**Aim of the task**: Return all lines below containing the word "label".

☆ ☆ ☆

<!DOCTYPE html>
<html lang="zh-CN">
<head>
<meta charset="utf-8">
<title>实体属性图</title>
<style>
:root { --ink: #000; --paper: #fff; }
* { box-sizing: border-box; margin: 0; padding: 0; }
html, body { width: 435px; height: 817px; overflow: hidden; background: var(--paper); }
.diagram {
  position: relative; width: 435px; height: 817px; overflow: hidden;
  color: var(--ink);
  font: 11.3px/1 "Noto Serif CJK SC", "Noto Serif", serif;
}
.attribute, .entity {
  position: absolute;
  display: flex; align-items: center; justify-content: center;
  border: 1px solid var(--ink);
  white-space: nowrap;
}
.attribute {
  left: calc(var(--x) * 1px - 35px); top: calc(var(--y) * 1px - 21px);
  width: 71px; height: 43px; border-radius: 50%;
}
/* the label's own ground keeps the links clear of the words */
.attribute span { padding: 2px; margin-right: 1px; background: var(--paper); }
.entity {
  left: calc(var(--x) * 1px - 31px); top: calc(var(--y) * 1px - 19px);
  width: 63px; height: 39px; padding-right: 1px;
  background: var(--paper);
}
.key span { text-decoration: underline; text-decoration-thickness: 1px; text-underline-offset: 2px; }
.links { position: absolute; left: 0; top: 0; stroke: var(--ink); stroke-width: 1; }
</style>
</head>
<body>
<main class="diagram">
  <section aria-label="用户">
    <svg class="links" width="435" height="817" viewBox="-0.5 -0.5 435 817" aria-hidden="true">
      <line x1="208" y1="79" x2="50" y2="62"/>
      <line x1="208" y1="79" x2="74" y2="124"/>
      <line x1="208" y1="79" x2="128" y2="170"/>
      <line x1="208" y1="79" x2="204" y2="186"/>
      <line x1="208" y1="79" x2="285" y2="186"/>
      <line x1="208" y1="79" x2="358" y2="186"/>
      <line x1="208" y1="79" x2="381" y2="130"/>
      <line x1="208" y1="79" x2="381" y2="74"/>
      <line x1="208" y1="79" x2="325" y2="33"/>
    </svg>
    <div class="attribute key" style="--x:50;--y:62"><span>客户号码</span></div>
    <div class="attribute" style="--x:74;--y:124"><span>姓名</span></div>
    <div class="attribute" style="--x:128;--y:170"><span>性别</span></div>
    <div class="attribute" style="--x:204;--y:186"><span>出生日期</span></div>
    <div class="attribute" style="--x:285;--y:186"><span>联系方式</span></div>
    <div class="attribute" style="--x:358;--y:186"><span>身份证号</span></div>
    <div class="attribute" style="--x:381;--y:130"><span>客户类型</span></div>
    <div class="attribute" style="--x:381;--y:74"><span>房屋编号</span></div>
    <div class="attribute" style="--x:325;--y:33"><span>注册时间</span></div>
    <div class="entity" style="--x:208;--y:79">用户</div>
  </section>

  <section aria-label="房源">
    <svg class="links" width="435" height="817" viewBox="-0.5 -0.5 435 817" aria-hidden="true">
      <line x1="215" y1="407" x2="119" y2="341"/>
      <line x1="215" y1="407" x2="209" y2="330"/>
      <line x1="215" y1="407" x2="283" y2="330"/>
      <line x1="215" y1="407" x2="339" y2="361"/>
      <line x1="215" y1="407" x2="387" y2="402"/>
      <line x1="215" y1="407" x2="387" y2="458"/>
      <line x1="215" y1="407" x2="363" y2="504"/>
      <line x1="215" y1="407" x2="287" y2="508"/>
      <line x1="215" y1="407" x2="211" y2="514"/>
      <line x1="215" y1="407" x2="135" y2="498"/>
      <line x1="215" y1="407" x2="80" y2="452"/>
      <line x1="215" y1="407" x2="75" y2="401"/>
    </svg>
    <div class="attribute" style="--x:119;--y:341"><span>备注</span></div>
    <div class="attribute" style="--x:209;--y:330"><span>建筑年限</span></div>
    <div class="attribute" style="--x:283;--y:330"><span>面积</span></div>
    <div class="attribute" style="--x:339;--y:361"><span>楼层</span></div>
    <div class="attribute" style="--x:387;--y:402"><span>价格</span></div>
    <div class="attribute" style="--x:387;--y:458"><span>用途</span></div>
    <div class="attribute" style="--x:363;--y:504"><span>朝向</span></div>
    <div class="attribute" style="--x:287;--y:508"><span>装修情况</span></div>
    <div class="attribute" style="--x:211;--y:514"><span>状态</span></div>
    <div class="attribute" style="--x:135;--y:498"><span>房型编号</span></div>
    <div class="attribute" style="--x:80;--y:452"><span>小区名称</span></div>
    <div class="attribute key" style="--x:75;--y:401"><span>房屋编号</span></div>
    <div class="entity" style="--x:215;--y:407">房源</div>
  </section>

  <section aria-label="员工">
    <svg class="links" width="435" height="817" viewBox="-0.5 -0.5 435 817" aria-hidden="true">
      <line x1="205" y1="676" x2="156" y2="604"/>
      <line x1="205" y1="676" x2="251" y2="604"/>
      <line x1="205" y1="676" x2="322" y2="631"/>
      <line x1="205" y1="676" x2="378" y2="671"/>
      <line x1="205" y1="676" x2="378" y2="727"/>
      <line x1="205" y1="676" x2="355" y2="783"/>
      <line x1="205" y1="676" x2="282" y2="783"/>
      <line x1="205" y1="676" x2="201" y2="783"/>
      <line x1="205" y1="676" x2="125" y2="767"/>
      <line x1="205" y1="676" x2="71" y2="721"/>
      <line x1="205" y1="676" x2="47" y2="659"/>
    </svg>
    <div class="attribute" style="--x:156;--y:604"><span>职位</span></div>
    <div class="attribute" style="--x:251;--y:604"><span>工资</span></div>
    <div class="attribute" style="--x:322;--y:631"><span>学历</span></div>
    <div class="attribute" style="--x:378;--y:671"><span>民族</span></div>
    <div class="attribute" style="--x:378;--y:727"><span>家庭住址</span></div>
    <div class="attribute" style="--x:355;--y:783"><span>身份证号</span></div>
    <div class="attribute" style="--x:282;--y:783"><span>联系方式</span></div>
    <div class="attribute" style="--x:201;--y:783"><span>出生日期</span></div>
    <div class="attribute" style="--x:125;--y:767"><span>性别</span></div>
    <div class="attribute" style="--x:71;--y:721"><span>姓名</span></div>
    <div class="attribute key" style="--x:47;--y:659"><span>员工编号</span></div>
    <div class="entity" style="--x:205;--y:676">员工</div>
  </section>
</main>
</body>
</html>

☆ ☆ ☆

**Solution for this problem**:
/* the label's own ground keeps the links clear of the words */
  <section aria-label="用户">
  <section aria-label="房源">
  <section aria-label="员工">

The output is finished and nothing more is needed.